The next important thing I need is a run down on the default/initial values, and a sequence showing in which order registers need to be changed.
The sequence in which registers need to be programmed is more or less documented in the wiki page. I will try to make that sequence more clear. I will also add a few default / example values and calculations.
Nice to see someone else also working on Intel graphics!
As glauxosdever mentioned, I've written a (mostly incomplete) page on Intel integrated graphics already at http://wiki.osdev.org/Intel_HD_Graphics
Now we have 3 pages on the same topic (including http://wiki.osdev.org/User:Greasemonkey/Intel_GenX
), it might be good to merge them, please let me know if you are interested. I am generally always available on the Freenode IRC at #osdev or #Cardinal-OS though depending on your time zone, I may be asleep.
Yeah, nice to see that you're also working on a driver
I did not know of the other pages otherwise I would have tried to integrate my work into them
. Yes, it would be great to merge everything into a single Intel graphics page. I will review the two other pages and comment on that later.
DDC and I2C aren't too complicated and it's mostly enough to just set the appropriate timings in the GMBUS configuration registers, and I2C is fairly well documented as it's a popular protocol in embedded systems, so I'm not sure if it needs a page of its own.
Yeah it looks like DDC is nothing more than "write 1 byte segment to I²C address 0x30, write 1 byte into to I²C address 0x50 and then read 128 bytes from the same address" and I got that working and can set the modes from EDID. However the exact standard is also behind a paywall and maybe it would be nice to confirm that there is really nothing else to consider.
I will take a look at the DP standard.
I've been intending to write full 3d accelerated drivers for Intel graphics, but it's all currently on hold as I take a break from my OS to work on a few other things as practice.
I plan to port libdrm + Mesa to my OS so that I can run a Wayland userspace.

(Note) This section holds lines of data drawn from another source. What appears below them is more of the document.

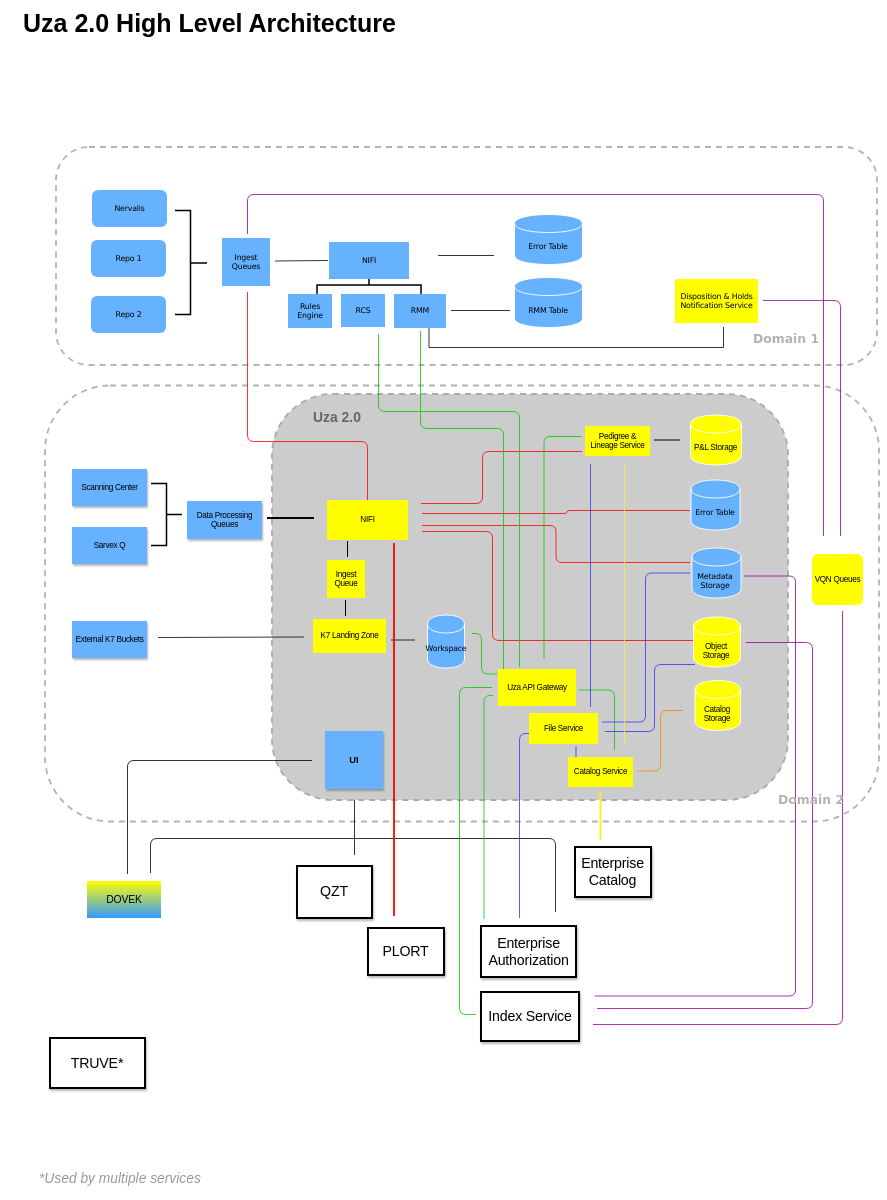
<!DOCTYPE html>
<html lang="en">
<head>
<meta charset="utf-8">
<title>Uza 2.0 High Level Architecture</title>
<style>
:root {
  --blue: #66b2ff;
  --yellow: #ffff00;
  --panel: #cccccc;
  --border: #b3b3b3;
  --muted: #999999;
  --red: #ff0000;
  --green: #00cc00;
  --purple: #990099;
  --indigo: #3333ff;
  --orange: #ff8000;
  --sans: "Liberation Sans", Arial, sans-serif;
  --wide: "DejaVu Sans", Verdana, sans-serif;
}
* { box-sizing: border-box; margin: 0; padding: 0; }
html, body { width: 887px; height: 1200px; overflow: hidden; background: #fff; }
.diagram { position: relative; width: 887px; height: 1200px; font-family: var(--sans); color: #000; overflow: hidden; }
.canvas { position: absolute; left: 0; top: 0; }
h1, .region, .footnote { position: absolute; white-space: nowrap; line-height: 1; }
h1 { left: 23px; top: 11px; font-size: 25px; font-weight: 700; }
.region { font: 700 12.4px/1 var(--wide); color: var(--border); }
.region.core { font: 700 13.9px/1 var(--sans); color: #666; }
.footnote { left: 39px; top: 1172px; font-size: 13.8px; font-style: italic; color: var(--muted); }
.node {
  position: absolute; left: var(--x); top: var(--y); width: var(--w); height: var(--h);
  display: flex; align-items: center; justify-content: center; padding-bottom: 1px;
  text-align: center; white-space: nowrap; font-size: 8.2px; line-height: 9px; letter-spacing: -.3px;
}
.wide { font-family: var(--wide); font-size: 7.8px; letter-spacing: -.2px; }
.blue { background: var(--blue); }
.yellow { background: var(--yellow); }
.round { border-radius: 6px; }
.raised { box-shadow: 1px 2px 2px rgba(0,0,0,.28); }
.system { padding-bottom: 0; border: 2px solid #000; background: #fff; font-size: 14.2px; line-height: 17px; letter-spacing: -.2px; box-shadow: 1px 2px 2px rgba(0,0,0,.28); }
.blend { background: linear-gradient(var(--yellow), #3399ff); font-size: 10.4px; letter-spacing: -.2px; }
.ui { font-size: 9.4px; font-weight: 700; letter-spacing: 0; }
.domain { fill: none; stroke: var(--border); stroke-width: 1.8; stroke-dasharray: 6 5; }
.domain.core { fill: var(--panel); stroke: #aaa; }
.lines path { fill: none; stroke: inherit; }
.lines { stroke-width: .8; }
.store { stroke: #fff; stroke-width: .9; }
</style>
</head>
<body>
<main class="diagram">
  <svg class="canvas" width="887" height="1200" viewBox="0 0 887 1200" aria-hidden="true">
    <defs>
      <g id="cylinder">
        <path d="M0 9V41C0 53 68 53 68 41V9C68 -3 0 -3 0 9Z"/>
        <path d="M0 9C0 21 68 21 68 9" fill="none"/>
      </g>
      <g id="cylinder-small">
        <path d="M0 9V41C0 53 49 53 49 41V9C49 -3 0 -3 0 9Z"/>
        <path d="M0 9C0 21 49 21 49 9" fill="none"/>
      </g>
    </defs>

    <g class="domains">
      <rect class="domain" x="56" y="147" width="821" height="218" rx="33"/>
      <rect class="domain" x="45" y="385.5" width="834" height="436" rx="65"/>
      <rect class="domain core" x="272" y="394" width="516" height="406" rx="61"/>
    </g>

    <g class="lines" stroke="#000">
      <path d="M275 261L328 260.500M438 255.500H494M451 310.500H510M429 328V347.500H723.500V327"/>
      <path stroke-width="1" d="M654 440H680M347.500 541V557M345.500 600V616"/>
      <path d="M158 637.500L304 637M391 640H415M354.500 800V855"/>
      <path d="M312 760.500H134Q127.500 760.500 127.500 767V874"/>
      <path d="M150.500 873V845Q150.500 838.500 157 838.500H549Q555.500 838.500 555.500 845V912"/>
      <path stroke-width="1.500" d="M175 210.500H190.500V314.500H175M190.500 263H207M317 294V285H421V294M369 276V285M151 483.500H166.500V545.500H151M166.500 514.500H182"/>
      <path stroke-width="2" d="M267 518H314"/>
    </g>

    <g class="lines" stroke="var(--red)">
      <path d="M247.500 292V435Q247.500 441.500 254 441.500H361Q367.500 441.500 367.500 448V500"/>
      <path d="M421 503.500H476Q482.500 503.500 482.500 497V458Q482.500 451.500 489 451.500H582"/>
      <path d="M422 513.500H564Q567 513.500 567 512T570 510.500H690"/>
      <path d="M422 525.500H550Q556 525.500 556 532V556Q556 562.500 562 562.500H690"/>
      <path d="M422 531.500H486Q492.500 531.500 492.500 538V634Q492.500 640.500 499 640.500H693"/>
      <path stroke-width="1.800" d="M394 543V916"/>
    </g>

    <g class="lines" stroke="var(--green)">
      <path d="M378.500 334V405Q378.500 411.500 385 411.500H513Q519.500 411.500 519.500 418V667"/>
      <path d="M420.500 331V422Q420.500 428.500 427 428.500H497Q503.500 428.500 503.500 435V669"/>
      <path d="M582 436.500H550Q544 436.500 544 443V659"/>
      <path d="M472 633.500H476Q481.500 633.500 481.500 640V667Q481.500 674 488 674H497"/>
      <path d="M579 690H608Q614.500 690 614.500 696V750"/>
      <path d="M492 687.500H466Q459.500 687.500 459.500 694V1008Q459.500 1014.500 466 1014.500H476"/>
      <path d="M493 695.500H490Q484 695.500 484 702V919"/>
    </g>

    <g class="lines" stroke="var(--indigo)">
      <path d="M590.500 464V707M576 746V758"/>
      <path d="M690 573H652Q645.500 573 645.500 579V716Q645.500 722 639 722H602"/>
      <path d="M695 664.500H661Q654.500 664.500 654.500 671V725Q654.500 731.500 648 731.500H605"/>
      <path d="M529 733.500H526Q519.500 733.500 519.500 740V800"/>
      <path stroke="#330099" d="M519.500 800V918"/>
    </g>

    <g class="lines" stroke="var(--purple)">
      <path d="M247.500 234V201Q247.500 194.500 254 194.500H817Q823.500 194.500 823.500 201V536"/>
      <path d="M763 300.500H834Q840.500 300.500 840.500 307V536"/>
      <path d="M744 576H789Q795.500 576 795.500 582V990Q795.500 996 789 996H595"/>
      <path d="M746 642.500H806Q812.500 642.500 812.500 649V1002Q812.500 1008.500 806 1008.500H597"/>
      <path d="M842.500 611V1018Q842.500 1024.500 836 1024.500H593"/>
    </g>

    <g class="lines" stroke="#ffee22">
      <path d="M624.500 462V746"/>
      <path stroke-width="2" d="M600.500 792V840"/>
    </g>
    <g class="lines" stroke="var(--orange)">
      <path d="M638 771H654Q660.500 771 660.500 765V717Q660.500 710.500 667 710.500H683"/>
    </g>

    <g class="store" fill="var(--blue)">
      <use href="#cylinder" x="514.5" y="214.500"/>
      <use href="#cylinder" x="514.5" y="277.500"/>
      <use href="#cylinder-small" x="691" y="480"/>
      <use href="#cylinder-small" x="692" y="548"/>
      <path d="M427.500 624V659C427.500 671 464.500 671 464.500 659V624C464.500 612 427.500 612 427.500 624Z"/>
      <path d="M427.500 624C427.500 636 464.500 636 464.500 624" fill="none"/>
    </g>
    <g class="store" fill="var(--yellow)">
      <use href="#cylinder-small" transform="translate(690.500 415) scale(1.040 1)"/>
      <use href="#cylinder-small" transform="translate(693.500 617) scale(.960 1)"/>
      <use href="#cylinder-small" transform="translate(695 680.500) scale(.930 1)"/>
    </g>
  </svg>

  <h1>Uza 2.0 High Level Architecture</h1>

  <section aria-label="Domain 1">
    <h2 class="region" style="left:753px;top:333px">Domain 1</h2>
    <div class="node wide blue round" style="--x:92px;--y:190px;--w:75px;--h:37px">Nervalis</div>
    <div class="node wide blue round" style="--x:91px;--y:240px;--w:75px;--h:37px">Repo 1</div>
    <div class="node wide blue round" style="--x:91px;--y:296px;--w:75px;--h:37px">Repo 2</div>
    <div class="node wide blue" style="--x:222px;--y:238px;--w:48px;--h:48px">Ingest<br>Queues</div>
    <div class="node wide blue" style="--x:329px;--y:242px;--w:80px;--h:37px">NIFI</div>
    <div class="node wide blue" style="--x:288px;--y:294px;--w:44px;--h:34px">Rules<br>Engine</div>
    <div class="node wide blue" style="--x:341px;--y:294px;--w:44px;--h:33px">RCS</div>
    <div class="node wide blue" style="--x:394px;--y:294px;--w:52px;--h:34px">RMM</div>
    <div class="node wide" style="--x:514px;--y:238px;--w:68px;--h:18px">Error Table</div>
    <div class="node wide" style="--x:514px;--y:302px;--w:68px;--h:18px">RMM Table</div>
    <div class="node wide yellow" style="--x:675px;--y:279px;--w:83px;--h:44px">Disposition &amp; Holds<br>Notification Service</div>
  </section>

  <section aria-label="Domain 2">
    <h2 class="region" style="left:778px;top:794px">Domain 2</h2>
    <div class="node blue raised" style="--x:72px;--y:469px;--w:75px;--h:37px">Scanning Center</div>
    <div class="node blue raised" style="--x:72px;--y:527px;--w:75px;--h:37px">Sarvex Q</div>
    <div class="node blue raised" style="--x:187px;--y:501px;--w:75px;--h:38px">Data Processing<br>Queues</div>
    <div class="node blue raised" style="--x:72px;--y:621px;--w:75px;--h:37px">External K7 Buckets</div>
    <div class="node yellow round" style="--x:812px;--y:554px;--w:51px;--h:51px">VQN Queues</div>
  </section>

  <section aria-label="Uza 2.0">
    <h2 class="region core" style="left:313px;top:411px">Uza 2.0</h2>
    <div class="node yellow" style="--x:327px;--y:500px;--w:81px;--h:40px">NIFI</div>
    <div class="node yellow" style="--x:327px;--y:560px;--w:38px;--h:38px">Ingest<br>Queue</div>
    <div class="node yellow" style="--x:313px;--y:619px;--w:73px;--h:34px">K7 Landing Zone</div>
    <div class="node wide" style="--x:424px;--y:640px;--w:44px;--h:18px">Workspace</div>
    <div class="node blue raised ui" style="--x:325px;--y:731px;--w:58px;--h:58px">UI</div>
    <div class="node yellow" style="--x:585px;--y:426px;--w:65px;--h:30px">Pedigree &amp;<br>Lineage Service</div>
    <div class="node" style="--x:690px;--y:439px;--w:51px;--h:18px">P&amp;L Storage</div>
    <div class="node wide" style="--x:690px;--y:504px;--w:50px;--h:18px">Error Table</div>
    <div class="node wide" style="--x:691px;--y:571px;--w:48px;--h:20px">Metadata<br>Storage</div>
    <div class="node" style="--x:692px;--y:641px;--w:48px;--h:20px">Object<br>Storage</div>
    <div class="node" style="--x:693px;--y:704px;--w:48px;--h:20px">Catalog<br>Storage</div>
    <div class="node yellow" style="--x:498px;--y:669px;--w:78px;--h:37px">Uza API Gateway</div>
    <div class="node yellow" style="--x:529px;--y:713px;--w:69px;--h:31px">File Service</div>
    <div class="node yellow" style="--x:568px;--y:757px;--w:65px;--h:30px">Catalog Service</div>
  </section>

  <section aria-label="Connected systems">
    <div class="node blend" style="--x:87px;--y:881px;--w:74px;--h:37px">DOVEK</div>
    <div class="node system" style="--x:295.5px;--y:864.5px;--w:77px;--h:54px">QZT</div>
    <div class="node system" style="--x:366.5px;--y:927px;--w:78px;--h:49px">PLORT</div>
    <div class="node system" style="--x:573.5px;--y:846px;--w:78px;--h:52px">Enterprise<br>Catalog</div>
    <div class="node system" style="--x:480px;--y:925px;--w:97px;--h:53px">Enterprise<br>Authorization</div>
    <div class="node system" style="--x:480px;--y:991px;--w:100px;--h:51px">Index Service</div>
    <div class="node system" style="--x:48.5px;--y:1037px;--w:97px;--h:52px">TRUVE*</div>
  </section>

  <p class="footnote">*Used by multiple services</p>
</main>
</body>
</html>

Mode setting is basically sufficient for that but executing command buffers (i.e. 2D/3D acceleration) would of course be nice too.